Trump is vacationing in Florida before taking office on January 20.
The separate statements from Putin and Trump calling for strengthening of their respective nuclear capabilities comes despite both countries having committed to caps on their nuclear arsenals under the 2010 New START treaty.
Those commitments were one of main achievements of U.S. President Barack Obama's first-term effort to mend ties with Russia.
One U.S. nuclear arms expert, Steven Pifer, tweeted in response to Trump’s message that the United States "has robust nuclear forces and plans to modernize strategic triad. No need to expand. Should instead engage Russia on reducing nukes." Pifer is director of the Arms Control and Non-Proliferation Initiative at the Brookings Institution, a Washington-based think tank, and a former U.S. ambassador to Ukraine.
Ties between Russia and the United States have chilled in recent years, notably with Russia's military seizure of Ukraine's Crimean Peninsula in March 2014 and the war between Kyiv's forces and Russia-backed separatists in eastern Ukraine.
The separate statements by Putin and Trump also come despite recent signals from both leaders that they will seek to improve U.S.-Russian relations under a Trump presidency.
Much of Putin’s end-of-year meeting at the Defense Ministry was shown on state TV.
Critics say Putin often uses talk of military might and what he says are potential threats from abroad to incite patriotism and draw attention away from domestic problems in Russia.
Putin said Russia "must carefully monitor any changes in the balance of power and in the political-military situation in the world, especially along Russia's borders."
He also called a missile-defense system the United States and NATO are building in Europe a threat to Russia’s security, something Washington says is not the case.
Defense Minister Sergei Shoigu told the meeting that the military has successfully shown its capabilities in Syria, where a Russian air campaign has supported President Bashar al-Assad since September 2015.

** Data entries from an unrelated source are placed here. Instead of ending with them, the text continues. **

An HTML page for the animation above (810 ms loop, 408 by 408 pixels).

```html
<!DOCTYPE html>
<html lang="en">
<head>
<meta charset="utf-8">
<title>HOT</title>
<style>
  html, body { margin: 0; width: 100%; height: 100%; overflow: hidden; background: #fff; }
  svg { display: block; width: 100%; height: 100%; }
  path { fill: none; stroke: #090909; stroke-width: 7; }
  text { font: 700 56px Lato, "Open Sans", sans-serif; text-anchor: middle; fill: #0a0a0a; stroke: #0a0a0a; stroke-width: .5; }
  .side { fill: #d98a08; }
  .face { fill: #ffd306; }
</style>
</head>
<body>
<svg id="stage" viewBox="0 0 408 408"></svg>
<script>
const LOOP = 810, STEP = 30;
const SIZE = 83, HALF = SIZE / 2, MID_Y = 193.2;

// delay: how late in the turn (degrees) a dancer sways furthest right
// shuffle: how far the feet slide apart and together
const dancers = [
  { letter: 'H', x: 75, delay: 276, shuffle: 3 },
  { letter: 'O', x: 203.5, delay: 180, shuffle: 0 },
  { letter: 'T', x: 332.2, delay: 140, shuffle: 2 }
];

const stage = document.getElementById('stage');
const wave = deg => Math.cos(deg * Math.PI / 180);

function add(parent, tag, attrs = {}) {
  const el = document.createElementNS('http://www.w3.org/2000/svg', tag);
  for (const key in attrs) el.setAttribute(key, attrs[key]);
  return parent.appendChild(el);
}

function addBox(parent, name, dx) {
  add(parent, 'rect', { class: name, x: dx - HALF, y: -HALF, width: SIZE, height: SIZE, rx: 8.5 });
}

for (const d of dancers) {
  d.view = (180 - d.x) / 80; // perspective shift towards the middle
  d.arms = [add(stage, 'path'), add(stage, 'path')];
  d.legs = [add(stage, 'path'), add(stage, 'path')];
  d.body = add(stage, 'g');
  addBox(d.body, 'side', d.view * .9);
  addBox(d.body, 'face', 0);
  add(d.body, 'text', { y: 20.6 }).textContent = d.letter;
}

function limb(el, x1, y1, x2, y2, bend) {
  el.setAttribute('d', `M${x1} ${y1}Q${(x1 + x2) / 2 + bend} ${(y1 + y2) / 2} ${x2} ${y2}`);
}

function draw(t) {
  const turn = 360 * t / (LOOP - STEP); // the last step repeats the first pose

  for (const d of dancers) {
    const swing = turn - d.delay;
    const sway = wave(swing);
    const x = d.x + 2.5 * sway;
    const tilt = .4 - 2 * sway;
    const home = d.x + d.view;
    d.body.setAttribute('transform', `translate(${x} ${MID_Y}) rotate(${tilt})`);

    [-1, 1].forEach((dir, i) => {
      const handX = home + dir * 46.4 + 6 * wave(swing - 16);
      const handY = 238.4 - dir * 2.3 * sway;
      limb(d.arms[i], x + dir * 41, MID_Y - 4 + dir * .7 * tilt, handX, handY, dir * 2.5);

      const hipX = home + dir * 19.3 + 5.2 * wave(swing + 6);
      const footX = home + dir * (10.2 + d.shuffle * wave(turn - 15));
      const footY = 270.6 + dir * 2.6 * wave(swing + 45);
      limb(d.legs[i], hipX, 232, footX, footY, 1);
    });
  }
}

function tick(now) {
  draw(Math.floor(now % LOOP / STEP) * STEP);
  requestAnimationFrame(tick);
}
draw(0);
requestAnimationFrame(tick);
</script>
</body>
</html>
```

The military has "tested 162 types of modern armaments during military campaign in Syria," including warplanes and helicopters, he said.